Read the article in Indian Country Today.
Development pressures that could compromise sacred and ceremonial American Indian sites are prompting concerned residents to ask annual Town Meeting to mandate better protections and more thorough studies of Shutesbury land.
The petition, known as the “Resolution to Preserve Native American Historical Sites and Traditional Cultural Properties, Including Ceremonial Stone Landscapes,” was recently submitted for inclusion on the May 6 warrant by Friends of Shutesbury and the Oso:ah Foundation. Oso:ah stands for “planting a tree in the name of peace.”
James Schilling-Cachat of Leverett Road, a spokesman for the groups, said the article is important because the town is rich in sacred stone sites, yet they are at risk because little has been done to catalog them.
Read the full article by Scott Merzbach in the Greenfield Recorder.
A phone seminar with Doug Harris, Deputy Tribal Historic Preservation Officer for the Narragansett Tribe. Sponsored by Mass Forest Rescue. Doug is one of the most active Native educators and activists in New England, advocating tirelessly for these oft-threatened traditional cultural properties. The reality is that there is still great disrespect, ignorance, and arrogance surrounding these sacred features within the landscape.
Sunday, March 26, 7 pm. Registration deadline: 3 p.m. March 26.
A comprehensive resource listing of the ongoing situation in Sandisfield/Otis, MA, along the planned route of the Kinder Morgan – Tennessee gas pipeline expansion project.
“FERC filings and newspaper articles are expressing some deep concerns over Kinder Morgan / Tennessee Gas’s (TGP”) plans for dealing with ceremonial stone landscape (“CSL”) features sacred to native peoples with cultural, religious and historical connections to land in Sandisfield, Massachusetts along the proposed route of the TGP Connecticut Expansion Project.

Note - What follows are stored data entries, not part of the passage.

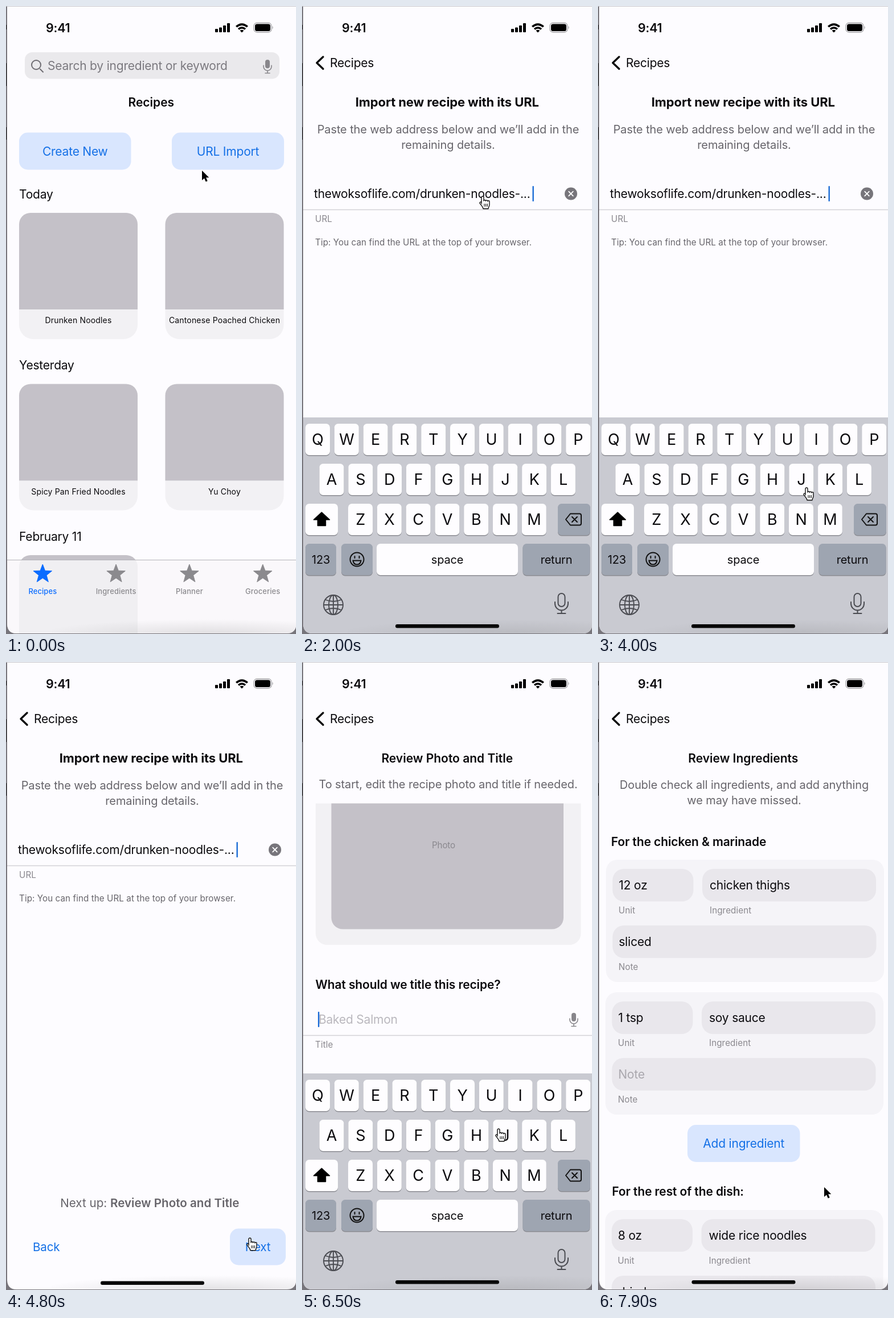
Animation of 509x1099 px, one loop 8000 ms. Source, as an HTML page:

```html
<!DOCTYPE html>
<html lang="en">
<head>
<meta charset="utf-8">
<title>Recipe import</title>
<style>
  html, body { margin: 0; width: 100%; height: 100%; overflow: hidden; background: #fdfcff; }
  svg { display: block; width: 100vw; height: 100vh; }
  text { font-family: Inter, Roboto, sans-serif; letter-spacing: -.01em; white-space: pre; }
</style>
</head>
<body>
<svg id="stage" viewBox="0 0 509 1099" xmlns="http://www.w3.org/2000/svg"></svg>
<script>
const LOOP = 8000, STEP = 100;
const BG = '#fdfcff', INK = '#0b0a0d', GRAY = '#67656b', SOFT = '#8a888e', HINT = '#b9b7bd';
const BLUE = '#1470e6', TINT = '#d9e6fe', PHOTO = '#c4c1c8', PANEL = '#f2f1f4';

// --- drawing helpers ---
// Text is placed by the vertical centre of its capitals.
function text(x, cy, str, { size = 21, fill = INK, weight = 400, anchor = 'start', track = -.01 } = {}) {
  return `<text x="${x}" y="${(cy + size * .36).toFixed(1)}" font-size="${size}" fill="${fill}" font-weight="${weight}" text-anchor="${anchor}" style="letter-spacing:${track}em">${str}</text>`;
}
const middle = (x, cy, str, opt) => text(x, cy, str, { anchor: 'middle', ...opt });
const box = (x, y, w, h, r, fill) => `<rect x="${x}" y="${y}" width="${w}" height="${h}" rx="${r}" fill="${fill}"/>`;
const line = (d, color, width) => `<path d="${d}" fill="none" stroke="${color}" stroke-width="${width}" stroke-linecap="round" stroke-linejoin="round"/>`;
const at = (x, y, content) => `<g transform="translate(${x} ${y})">${content}</g>`;
const para = (y, str) => middle(256.5, y, str, { size: 20, fill: GRAY, track: -.006 });
const small = (x, y, str, fill = SOFT) => text(x, y, str, { size: 15.2, fill, track: .005 });
const heading = (x, y, str) => text(x, y, str, { weight: 600, track: -.006 });
const title = (str, opt) => middle(254.8, 168, str, { weight: 600, track: 0, ...opt });
const rule = y => `<path d="M2 ${y}H509" stroke="#d3d2d6" stroke-width="1.3"/>`;
const caret = (x, cy) => box(x, cy - 13.5, 2.4, 27, 1, '#1b6bd6');
const button = (x, y, w, str, h = 65) => box(x, y, w, h, 15, TINT) + middle(x + w / 2, y + h / 2, str, { fill: BLUE });
const homeBar = (x, y = 1083.5) => box(x, y, 182, 6.5, 3.2, '#000');

const mic = (x, y) => at(x, y,
  box(-4, -12, 8, 15, 4, '#88868b') + line('M-7 -2v2a7 7 0 0 0 14 0v-2M0 7v4M-4 11.5h8', '#88868b', 1.6));

function star(cx, cy, r, fill) {
  const points = Array.from({ length: 10 }, (_, i) => {
    const a = i * Math.PI / 5 - Math.PI / 2, d = i % 2 ? r * .42 : r;
    return `${(cx + d * Math.cos(a)).toFixed(1)},${(cy + d * Math.sin(a)).toFixed(1)}`;
  });
  return `<polygon points="${points.join(' ')}" fill="${fill}" stroke="${fill}" stroke-linejoin="round"/>`;
}

// --- shared parts ---
function statusBar() {
  const bars = [6, 8.5, 12, 16].map((h, i) => box(367 + i * 7, 46 - h, 5, h, 1.3, '#000')).join('');
  const wifi = '<path d="M403 35q11 -9.5 22 0l-2.4 2.6q-8.6 -7 -17.2 0zM406.8 39.2q7.2 -6 14.4 0l-2.4 2.5q-4.8 -3.8 -9.6 0zM410.6 43q3.4 -2.6 6.8 0l-3.4 3.6z"/>';
  return text(70, 38, '9:41', { weight: 600, size: 21.5 }) + bars + wifi +
    '<rect x="435" y="29.5" width="31" height="16.5" rx="5.5" fill="none" stroke="#a5a4a8" stroke-width="1.3"/>' +
    box(437, 31.5, 27, 12.5, 3.6, '#000') + '<path d="M467.5 35q2.5 2.7 0 5.5z" fill="#a5a4a8"/>';
}

const backLink = line('M37 89L26 99.5L37 110', '#000', 3.3) + text(49, 99, 'Recipes');

function footer(next, dx, enabled) {
  const label = enabled ? BLUE : HINT;
  const upNext = `Next up: <tspan font-weight="600">${next}</tspan>`;
  return middle(252.3 + dx, 947, upNext, { size: 20.6, fill: GRAY, track: 0 }) +
    text(47 + dx, 1024, 'Back', { fill: BLUE, size: 20.6 }) +
    box(393 - dx * 1.5, 991.5, 98, 64, 15, enabled ? TINT : '#e9e8eb') +
    middle(442 - dx * 1.5, 1024, 'Next', { fill: label, size: 20.6 }) + homeBar(166 - dx);
}

function keyboard() {
  const key = (x, y, w, label = '', dark = false, size = 27) =>
    box(x, y + 1.5, w, 55, 6.5, '#8b8c92') + box(x, y, w, 55, 6.5, dark ? '#9ea5b1' : '#fefdff') +
    middle(x + w / 2, y + 27.5, label, { size });
  const row = (letters, x, y) => [...letters].map((c, i) => key(x + i * 50.8, y, 43, c)).join('');
  const face = '<circle r="12"/><path d="M-7 2h14q-1 7 -7 7t-7 -7z"/><path d="M-4 -5.5v3M4 -5.5v3"/>';
  const globe = '<circle r="17"/><ellipse rx="8" ry="17"/><path d="M0 -17v34M-17 0h34M-14 -9q14 6 28 0M-14 9q14 -6 28 0"/>';
  return box(2, 720, 508, 380, 0, '#c9cad1') +
    row('QWERTYUIOP', 6, 731) + row('ASDFGHJKL', 30.5, 801) + row('ZXCVBNM', 81, 871) +
    key(6, 871, 57) + '<path d="M34.5 886l14 13h-7v10.5h-14v-10.5h-7z" stroke="#000" stroke-width="1.5" stroke-linejoin="round"/>' +
    key(449, 871, 57, '', true) + line('M463 898.5l8 -10h16q3 0 3 3v14q0 3 -3 3h-16zM474 894l9 9M483 894l-9 9', '#111', 2) +
    key(6, 941, 54, '123', true, 20) + key(69, 941, 55, '', true) +
    at(96.5, 968.5, `<g fill="none" stroke="#111" stroke-width="2" stroke-linecap="round">${face}</g>`) +
    key(131, 941, 248, 'space', false, 20) + key(387.5, 941, 118, 'return', true, 20) +
    at(55, 1048, `<g fill="none" stroke="#4b4c52" stroke-width="1.9">${globe}</g>`) +
    at(455.5, 1045, line('M-6 -11a6 6 0 0 1 12 0v11a6 6 0 0 1 -12 0zM-11.5 -2v3a11.5 11.5 0 0 0 23 0v-3M0 12.5v5.5M-7 18h14', '#4b4c52', 2)) +
    homeBar(164, 1082);
}

// --- screens ---
function card(x, y, label) {
  return box(x, y, 208, 221, 25, PANEL) +
    `<path d="M${x} ${y + 169}v-149a20 20 0 0 1 20 -20h168a20 20 0 0 1 20 20v149z" fill="${PHOTO}"/>` +
    middle(x + 104, y + 188, label, { size: 14, track: .012 });
}

function home() {
  const tabs = ['Recipes', 'Ingredients', 'Planner', 'Groceries'].map((name, i) => {
    const x = 64.3 + i * 128.8, fill = i ? '#8b8a8e' : '#0a6cff';
    return star(x, 994, 17, fill) + middle(x, 1024, name, { size: 12.9, weight: 500, fill, track: .01 });
  }).join('');
  return box(33, 81, 447, 46.5, 13, '#eae9ec') +
    line('M60 110.5l5 5M61 103a8 8 0 1 0 -16 0a8 8 0 1 0 16 0', '#6f6d73', 2) +
    text(73, 104.5, 'Search by ingredient or keyword', { fill: '#7b797f' }) + mic(459, 106) +
    title('Recipes') + button(23, 221.5, 196.5, 'Create New') + button(291, 221.5, 197, 'URL Import') +
    text(23, 329, 'Today') + card(23, 362, 'Drunken Noodles') + card(279.5, 362, 'Cantonese Poached Chicken') +
    text(23, 628, 'Yesterday') + card(23, 661.5, 'Spicy Pan Fried Noodles') + card(279.5, 661.5, 'Yu Choy') +
    text(23, 928, 'February 11') + card(23, 961, '') +
    '<rect x="2" y="969" width="508" height="130" fill="#f9f8fb" opacity=".84"/>' +
    '<path d="M2 969.5H509" stroke="#b4b3b8"/>' + tabs;
}

// A single-line input with its rule and caption; gap is the distance to the rule.
function field(cy, hint, value, end, label, gap = 28) {
  const content = value
    ? text(21, cy, value) + caret(end, cy) +
      at(472, cy, '<circle r="11" fill="#77757b"/>' + line('M-3.8 -3.8l7.6 7.6M3.8 -3.8l-7.6 7.6', '#fff', 1.8))
    : text(29, cy, hint, { fill: HINT }) + caret(28, cy) + mic(477, cy + .5);
  return content + rule(cy + gap) + small(23, cy + gap + 16, label);
}

function urlPage(value, keys) {
  return backLink + title('Import new recipe with its URL', { weight: 700, size: 22, track: -.005 }) +
    para(216, 'Paste the web address below and we’ll add in the') + para(243, 'remaining details.') +
    field(328.5, 'simplyrecipes.com/', value, 404.5, 'URL') +
    small(23, 413, 'Tip: You can find the URL at the top of your browser.', GRAY) +
    (keys ? keyboard() : footer('Review Photo and Title', 0, value));
}

function photoPage(value, keys) {
  const question = y => heading(23.5, y, 'What should we title this recipe?');
  const photoLabel = (x, y) => middle(x, y, 'Photo', { size: 15.2, fill: SOFT });
  const body = keys
    ? `<g clip-path="url(#scrolled)">${box(24, 156, 465.5, 339, 20, PANEL)}${box(51.5, 183, 407.5, 284.5, 20, PHOTO)}</g>` +
      photoLabel(248.5, 320.5) + question(564) + field(625.5, 'Baked Salmon', value, 187, 'Title') + keyboard()
    : heading(23, 314, 'Photo') + text(426, 314, 'Edit', { size: 15.4, fill: BLUE }) +
      box(23, 342.5, 465, 339, 20, PANEL) + box(50, 370, 407.5, 284, 20, PHOTO) + photoLabel(254, 512) +
      question(750) + field(792, 'Baked Salmon', value, 187, 'Title') + footer('Review Ingredients', 1.3, value);
  return backLink + title('Review Photo and Title') + para(214, 'To start, edit the recipe photo and title if needed.') + body;
}

function ingredient(x, y, unit, name, note) {
  const fill = '#e9e7ec';
  return at(x, y, box(0, 0, 488, 214, 20, '#f5f4f8') +
    box(11.5, 16, 142, 57, 20, fill) + box(169, 16, 305, 57, 20, fill) + box(11.5, 115, 463, 57, 20, fill) +
    text(22.5, 44.5, unit) + text(182, 44.5, name) +
    text(22.5, 143.5, note || 'Note', { fill: note ? INK : '#a9a7ad' }) +
    small(22, 88.5, 'Unit') + small(182, 88.5, 'Ingredient') + small(22, 187, 'Note'));
}

function ingredientsPage() {
  return backLink + title('Review Ingredients') +
    para(215, 'Double check all ingredients, and add anything') + para(242, 'we may have missed.') +
    heading(23, 314, 'For the chicken &amp; marinade') +
    ingredient(14, 346, '12 oz', 'chicken thighs', 'sliced') +
    ingredient(13, 578, '1 tsp', 'soy sauce', '') +
    button(157, 810, 197.5, 'Add ingredient') + heading(24.5, 926.5, 'For the rest of the dish:') +
    ingredient(12.5, 959, '8 oz', 'wide rice noodles', 'dried') + homeBar(164.5, 1082);
}

// --- timeline ---
const url = 'thewoksoflife.com/drunken-noodles-...', dish = 'Drunken Noodles';
const scenes = [
  [0, home()], [1000, urlPage('')], [1500, urlPage('', true)], [1900, urlPage(url, true)],
  [4200, urlPage(url)], [5100, photoPage('')], [6100, photoPage('', true)],
  [6600, photoPage(dish, true)], [6800, photoPage(dish)], [7500, ingredientsPage()]
];
const path = [
  [0, 344, 288], [400, 348, 256], [1000, 348, 256], [1400, 317, 333], [2700, 317, 333],
  [3200, 366, 843], [4200, 366, 843], [4800, 428, 1008], [5100, 428, 1008], [5700, 336, 798],
  [6100, 336, 798], [6500, 345, 817], [6700, 347, 822], [6900, 378, 889], [7300, 422, 1002],
  [7500, 422, 1002], [7900, 397, 919]
];
const shapes = [
  [0, 'arrow'], [200, 'hand'], [1000, 'arrow'], [1400, 'hand'], [4200, 'arrow'], [4800, 'hand'],
  [5100, 'arrow'], [5700, 'hand'], [6800, 'arrow'], [7300, 'hand'], [7500, 'arrow']
];

const arrow = '<path d="M0 0V17L4 13.4L6.7 19.5L9.7 18.2L7.1 12.3H12.3Z" stroke="#fff" stroke-width="1.8" paint-order="stroke"/>';
const hand = '<g transform="translate(-6 0)" fill="#fff" stroke="#111" stroke-width="1.4" stroke-linejoin="round">' +
  '<path d="M4 13V2a2 2 0 0 1 4 0v6a1.7 1.7 0 0 1 3.4 .3a1.7 1.7 0 0 1 3.4 .6a1.6 1.6 0 0 1 3.2 .8v5c0 3 -2 4 -2 7H7c0 -3 -3 -5 -6 -9.5a1.7 1.7 0 0 1 3 -1.5z"/>' +
  '<path d="M9 13v5M11.7 13v5M14.4 13v5" stroke-width="1.1"/></g>';

const stage = document.getElementById('stage');
stage.innerHTML = `<defs>
    <clipPath id="screen"><path d="M2 1H509V1086q-3 12 -16 12H18q-15 0 -16 -16z"/></clipPath>
    <clipPath id="scrolled"><rect x="0" y="247.5" width="509" height="300"/></clipPath>
    <radialGradient id="shade" cx=".65" cy="1" r=".7"><stop offset="0" stop-color="#777" stop-opacity=".2"/><stop offset="1" stop-color="#777" stop-opacity="0"/></radialGradient>
  </defs>
  <rect width="509" height="1099" fill="#77757b"/><rect width="509" height="1" fill="#c9c8cc"/>
  ${[[33, 8], [100, 40], [212, 22]].map(([y, h]) => box(0, y, 1, h, 0, '#222')).join('')}
  <g clip-path="url(#screen)">${box(2, 1, 508, 1098, 0, BG)}${statusBar()}
    ${scenes.map(s => `<g class="scene">${s[1]}</g>`).join('')}
    <rect x="80" y="1062" width="429" height="37" fill="url(#shade)"/>
  </g>
  <g id="pointer"><g id="arrow">${arrow}</g><g id="hand">${hand}</g></g>`;

const sceneNodes = [...stage.querySelectorAll('.scene')];
const pointer = document.getElementById('pointer');
const cursors = ['arrow', 'hand'].map(id => document.getElementById(id));
const show = (node, on) => node.style.display = on ? '' : 'none';
const indexAt = (table, t) => table.findLastIndex(entry => entry[0] <= t);

function pointerAt(t) {
  const i = indexAt(path, t), [t0, x0, y0] = path[i], [t1, x1, y1] = path[i + 1] || [LOOP, x0, y0];
  const p = (t - t0) / (t1 - t0), e = p * p * (3 - 2 * p);
  return [x0 + (x1 - x0) * e, y0 + (y1 - y0) * e];
}

function render(t) {
  const scene = indexAt(scenes, t), shape = shapes[indexAt(shapes, t)][1];
  sceneNodes.forEach((node, i) => show(node, i === scene));
  cursors.forEach(node => show(node, node.id === shape));
  pointer.setAttribute('transform', `translate(${pointerAt(t).join(' ')})`);
}

const start = performance.now();
function tick() {
  render(Math.floor((performance.now() - start) % LOOP / STEP) * STEP);
  requestAnimationFrame(tick);
}
tick();
</script>
</body>
</html>
```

73 CSLs were identified in an on-the-ground survey conducted by several Tribes in the second half of 2016. According to Deputy Tribal Historical Preservation Officer Doug Harris of the Narragansett Indian Tribe, a full one-third of these CSLs will be destroyed during the construction of this pipeline.”
Full article at No Fracked Gas in Mass here.
A previous post on Sokoki Sojourn, as the story was developing, is here.
A short article by Lisa McLoughlin of the Nolumbeka Project, outlining a number of useful strategies to recognize and preserve existing Native stone assemblage sites. Ongoing land development and a general lack of public awareness, not to mention ignorance or dismissal, brings constant destructive pressure upon these ancient interactions of land and spirit.
“…I’d say that while many stone features have been destroyed, there are still thousands left. They are hiding in our back yards, in our state forests, along our waterways — everywhere in plain sight. Help others realize why they should be respectful of these when they find them, help them imagine what it might mean to have a religiously-important structure (e.g. something built to honor someone in your family) technically belong to someone else, or be at risk from vandals, pot-hunters, and developers. These stone structures are examples of how humans found a way to interact respectfully and in a mutually-beneficial way with nature. They are Natural Cultural nodes, blueprints for how we will need to think in the future if we are to survive and allow our natural world survive. They are important beyond the specific, and they should give us hope.”
Link to the article on No Fracked Gas in Mass.